Bookings of more than 21 consecutive days are exempt from the daily limit.
However, it appears Byron Bay is mandating a 90-day limit on short-term listings in an effort to free up the housing stock.
Options being considered for short term and holiday accommodation are a 90 day maximum for unhosted accommodation in most of the shire, or unhosted accommodation available year round in certain areas.
On the south coast, Eurobodalla Shire Council has written to thousands of holiday home owners asking them to make their properties available to tenants to alleviate the region’s housing crisis, in an effort to prevent them from “going down the regulatory route”.
Tasmania has a licensing system
Landlords in Tasmania must now register for a permit with their local council or apply for a waiver if their listing qualifies.
A permit is not required if the residence is the primary residence and the owner rents out the space when he or she is temporarily away or if guests occupy no more than four bedrooms.
However, those who legally use their property for visitor accommodation before July 1, 2018 are not required to apply for a permit, and neither are hotels, motels or caravan parks.
In March, the number of short-stay residences permitted in the Hobart area was restricted under a motion by the Hobart City Council to stop new permits for whole-home short-stay development in residential areas.
Rules of conduct apply in Victoria
For short term accommodation in units and apartments, Victoria has noise and behavior rules.
They apply if a person shares a private room, shares their entire home while away, or shares a non-primary residence such as a vacation home.

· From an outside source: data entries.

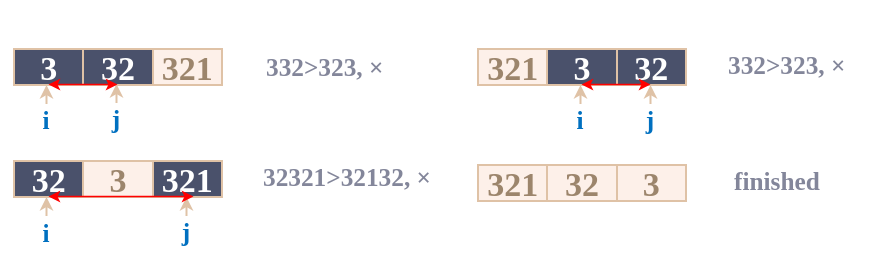
<!DOCTYPE html>
<html lang="en">
<head>
<meta charset="utf-8">
<title>Sorting steps</title>
<style>
:root {
  --paper: #ffffff;
  --active: #4a516b;
  --idle: #fdf0e9;
  --edge: #dfc2a6;
  --idle-text: #9c856c;
  --note: #83869a;
  --pointer: #0070c0;
  --compare: #ff0000;
}
* { box-sizing: border-box; margin: 0; padding: 0; }
body { width: 873px; height: 259px; overflow: hidden; background: var(--paper); }
.diagram {
  position: relative; width: 873px; height: 259px; overflow: hidden;
  font-family: "Liberation Serif", "Times New Roman", serif; font-weight: 700;
}
.array { position: absolute; display: flex; width: 210px; height: 38px; list-style: none; }
.cell {
  flex: 1; display: flex; justify-content: center; align-items: center;
  padding-top: 4px; border: 2px solid var(--edge);
  background: var(--idle); color: var(--idle-text); font-size: 34px; line-height: 34px;
}
.cell + .cell { margin-left: -2px; }
.active { background: var(--active); color: var(--paper); }
.note, .pointer { position: absolute; font-size: 25.3px; line-height: 30px; white-space: nowrap; }
.note { color: var(--note); }
.pointer { width: 20px; text-align: center; color: var(--pointer); }
.arrows { position: absolute; left: 0; top: 0; }
.up { fill: var(--edge); stroke: var(--edge); }
.compare { fill: var(--compare); stroke: var(--compare); }
</style>
</head>
<body>
<main class="diagram">
  <ol class="array" style="left:13px;top:48px">
    <li class="cell active">3</li><li class="cell active">32</li><li class="cell">321</li>
  </ol>
  <p class="note" style="left:266px;top:52px">332&gt;323, ×</p>
  <span class="pointer" style="left:36px;top:105px">i</span>
  <span class="pointer" style="left:106px;top:104px">j</span>

  <ol class="array" style="left:477px;top:48px">
    <li class="cell">321</li><li class="cell active">3</li><li class="cell active">32</li>
  </ol>
  <p class="note" style="left:728px;top:50px">332&gt;323, ×</p>
  <span class="pointer" style="left:570px;top:105px">i</span>
  <span class="pointer" style="left:640px;top:105px">j</span>

  <ol class="array" style="left:13px;top:160px">
    <li class="cell active">32</li><li class="cell">3</li><li class="cell active">321</li>
  </ol>
  <p class="note" style="left:263px;top:162px">32321&gt;32132, ×</p>
  <span class="pointer" style="left:36px;top:218px">i</span>
  <span class="pointer" style="left:176px;top:217px">j</span>

  <ol class="array" style="left:477px;top:164px">
    <li class="cell">321</li><li class="cell">32</li><li class="cell">3</li>
  </ol>
  <p class="note" style="left:734px;top:166px">finished</p>

  <svg class="arrows" width="873" height="259" viewBox="0 0 873 259" aria-hidden="true">
    <defs>
      <g id="up-arrow">
        <line x1="0" y1="9" x2="0" y2="19" stroke-width="2"/>
        <polygon points="0,0 7,14 0,10 -7,14" stroke="none"/>
      </g>
      <polygon id="compare-head" points="0,0 12,-6 9,0 12,6" stroke="none"/>
      <g id="compare-near">
        <line x1="8" y1="0" x2="61" y2="0" stroke-width="1.5"/>
        <use href="#compare-head"/>
        <use href="#compare-head" transform="translate(69 0) scale(-1 1)"/>
      </g>
      <g id="compare-far">
        <line x1="8" y1="0" x2="137" y2="0" stroke-width="1.5"/>
        <use href="#compare-head"/>
        <use href="#compare-head" transform="translate(145 0) scale(-1 1)"/>
      </g>
    </defs>
    <g class="up">
      <use href="#up-arrow" x="46.5" y="85"/>
      <use href="#up-arrow" x="116.5" y="84"/>
      <use href="#up-arrow" x="580.5" y="85"/>
      <use href="#up-arrow" x="650.5" y="85"/>
      <use href="#up-arrow" x="46.5" y="197"/>
      <use href="#up-arrow" x="186.5" y="197"/>
    </g>
    <g class="compare">
      <use href="#compare-near" x="48.5" y="84.5"/>
      <use href="#compare-near" x="581.5" y="84.5"/>
      <use href="#compare-far" x="48.5" y="196.5"/>
    </g>
  </svg>
</main>
</body>
</html>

Acts such as making excessive noise or damaging property constitute a violation or strike under the new laws and give the Victorian Civil and Administrative Tribunal the power to prevent an apartment owner from renting out their property on a short-term basis if there are three different complaints are submitted within a period of 24 months.
The laws also allow the apartment owner to be charged with a loss of provisions for compensation, which can be as much as $2,000 per complaint.
Owners and guests of an apartment that is rented out for a short period of time can be fined.
South Australia, Northern Territory, ACT
South Australia has a proposal for a property registry, but nothing has been enshrined in law yet.
The NT and ACT also don’t have anything specific in the law, but homeowners’ associations can determine that leases must be signed for a minimum period of time to limit the number of Airbnb cases.